SOURCE MATERIAL: Begin

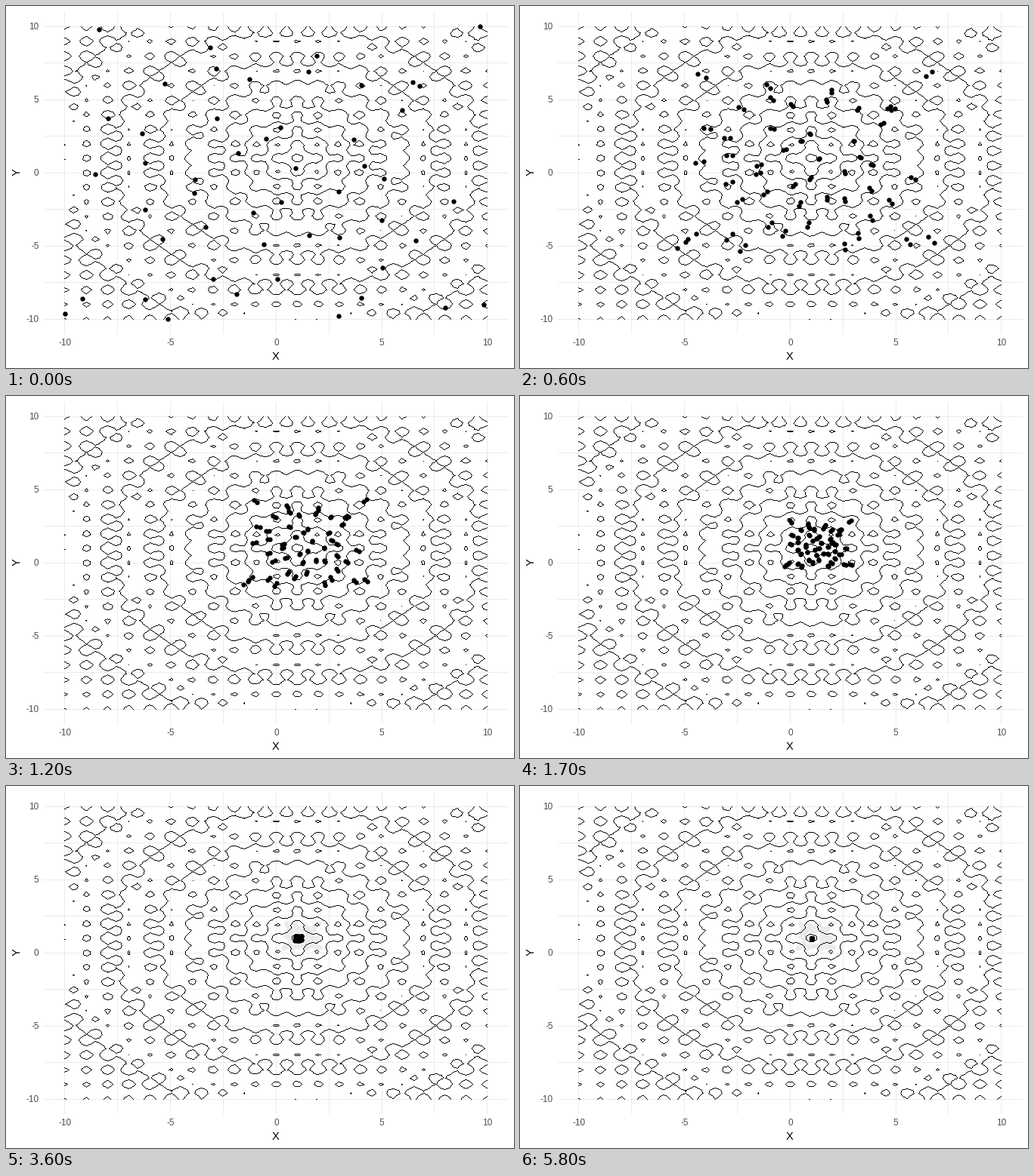
Animation, 672 px wide and 480 px high, one loop 10 s. Source, as a matplotlib script:

```python
import numpy as np
import matplotlib.pyplot as plt
from matplotlib.animation import FuncAnimation

W, H, DPI = 672, 480, 96
PT = 72 / DPI  # points per pixel
FRAMES, STEP_MS = 100, 100
GRID = 235 / 255
DOT = dict(s=(6.4 * PT) ** 2, linewidths=0, antialiaseds=False)

plt.rcParams["font.family"] = "Liberation Sans"


def px(x):
    return 356.87 + 27.945 * np.asarray(x)


def py(y):
    return 220.8 - 19.4 * np.asarray(y)


def ackley(x, y):
    """Ackley function with its minimum moved to (1, 1)."""
    r = np.sqrt(0.5 * ((x - 1) ** 2 + (y - 1) ** 2))
    waves = 0.5 * (np.cos(2 * np.pi * x) + np.cos(2 * np.pi * y))
    return 20 - 20 * np.exp(-0.2 * r) + np.e - np.exp(waves)


def start_places():
    """A few outlying particles and a jittered 6 x 6 block inside them."""
    rim = [(122, 30), (269, 54), (410, 65), (626, 26), (546, 105),
           (591, 258), (631, 395), (580, 399), (439, 410), (213, 414),
           (77, 407), (100, 387), (117, 222), (134, 148)]
    rng = np.random.default_rng(4)
    cells = np.stack(np.meshgrid(np.arange(6), np.arange(6)), -1)
    spots = cells.reshape(-1, 2) + rng.uniform(0.05, 0.95, (36, 2))
    return np.vstack([rim, [150, 75] + spots * [66, 53]])


def fly(pos, inertia=0.7, pull=0.0153, jump=24):
    """Particle swarm: the best spot is first near (2, 2), then at (1, 1)."""
    vel = np.zeros_like(pos)
    path = [pos]
    for it in range(1, 2 * FRAMES):
        best = 2 if it < jump else 1
        vel = inertia * vel + pull * (np.array([px(best), py(best)]) - pos)
        pos = pos + vel
        path.append(pos)
    return np.round(path)


def layer(mask, shade, zorder):
    """Show the marked pixels in one shade of grey."""
    rgba = np.full((H, W, 4), shade)
    rgba[..., 3] = mask
    ax.imshow(rgba, interpolation="nearest", aspect="auto", zorder=zorder,
              extent=(-0.5, W - 0.5, H - 0.5, -0.5))


def pixel_line(mask, a, b):
    n = int(np.abs(b - a).max()) + 1
    x, y = np.round(np.linspace(a, b, n)).astype(int).T
    mask[y, x] = 1


fig = plt.figure(figsize=(W / DPI, H / DPI), dpi=DPI, facecolor="white")
ax = fig.add_axes([0, 0, 1, 1])

# grid lines, major and minor
grid = np.zeros((H, W))
for v in np.arange(-10, 10.1, 2.5):
    col, row = int(np.round(px(v))), int(np.round(py(v)))
    grid[8:435, col] = 1
    grid[row, 50:665] = 1
layer(grid, GRID, 1)

# contour lines, one hard pixel wide
nodes = np.linspace(-10, 10, 100)
gx, gy = np.meshgrid(nodes, nodes)
cs = ax.contour(px(gx), py(gy), ackley(gx, gy), levels=np.arange(2, 21, 2))
lines = np.zeros((H, W))
for level in cs.allsegs:
    for seg in level:
        pts = np.round(seg)
        for a, b in zip(pts[:-1], pts[1:]):
            pixel_line(lines, a, b)
cs.remove()
layer(lines, 0.0, 4)

ax.set_xlim(-0.5, W - 0.5)
ax.set_ylim(H - 0.5, -0.5)
ax.axis("off")

for v in range(-10, 11, 5):
    tick = dict(color="#4d4d4d", fontsize=11.8 * PT, va="center")
    ax.text(px(v), 447, str(v), ha="center", **tick)
    ax.text(43, py(v) + 0.5, str(v), ha="right", **tick)
title = dict(color="black", fontsize=14.67 * PT, ha="center", va="center")
ax.text(356.5, 464.5, "X", **title)
ax.text(14.5, 220, "Y", rotation=90, **title)

PATH = fly(start_places())


def shown(first, last):
    """Places in these frames; every frame holds two iterations."""
    return PATH[max(2 * first - 1, 0):max(2 * last + 1, 0)].reshape(-1, 2)


# late in the flight the swarm leaves a grey, then a white trail
grey = ax.scatter([], [], color=str(GRID), zorder=2, **DOT)
white = ax.scatter([], [], color="white", zorder=3, **DOT)
dots = ax.scatter([], [], color="black", zorder=5, **DOT)


def draw(k):
    grey.set_offsets(shown(22, min(k - 1, 32)))
    white.set_offsets(shown(33, min(k - 1, 57)))
    dots.set_offsets(shown(k, k))
    return grey, white, dots


anim = FuncAnimation(fig, draw, frames=FRAMES, interval=STEP_MS,
                     init_func=lambda: draw(0), repeat=True, repeat_delay=0)
plt.show()
```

SOURCE MATERIAL: End

WORK ORDER = List the lines of the entries that include "rgba".

EXERCISE ANSWER =
    rgba = np.full((H, W, 4), shade)
    rgba[..., 3] = mask
    ax.imshow(rgba, interpolation="nearest", aspect="auto", zorder=zorder,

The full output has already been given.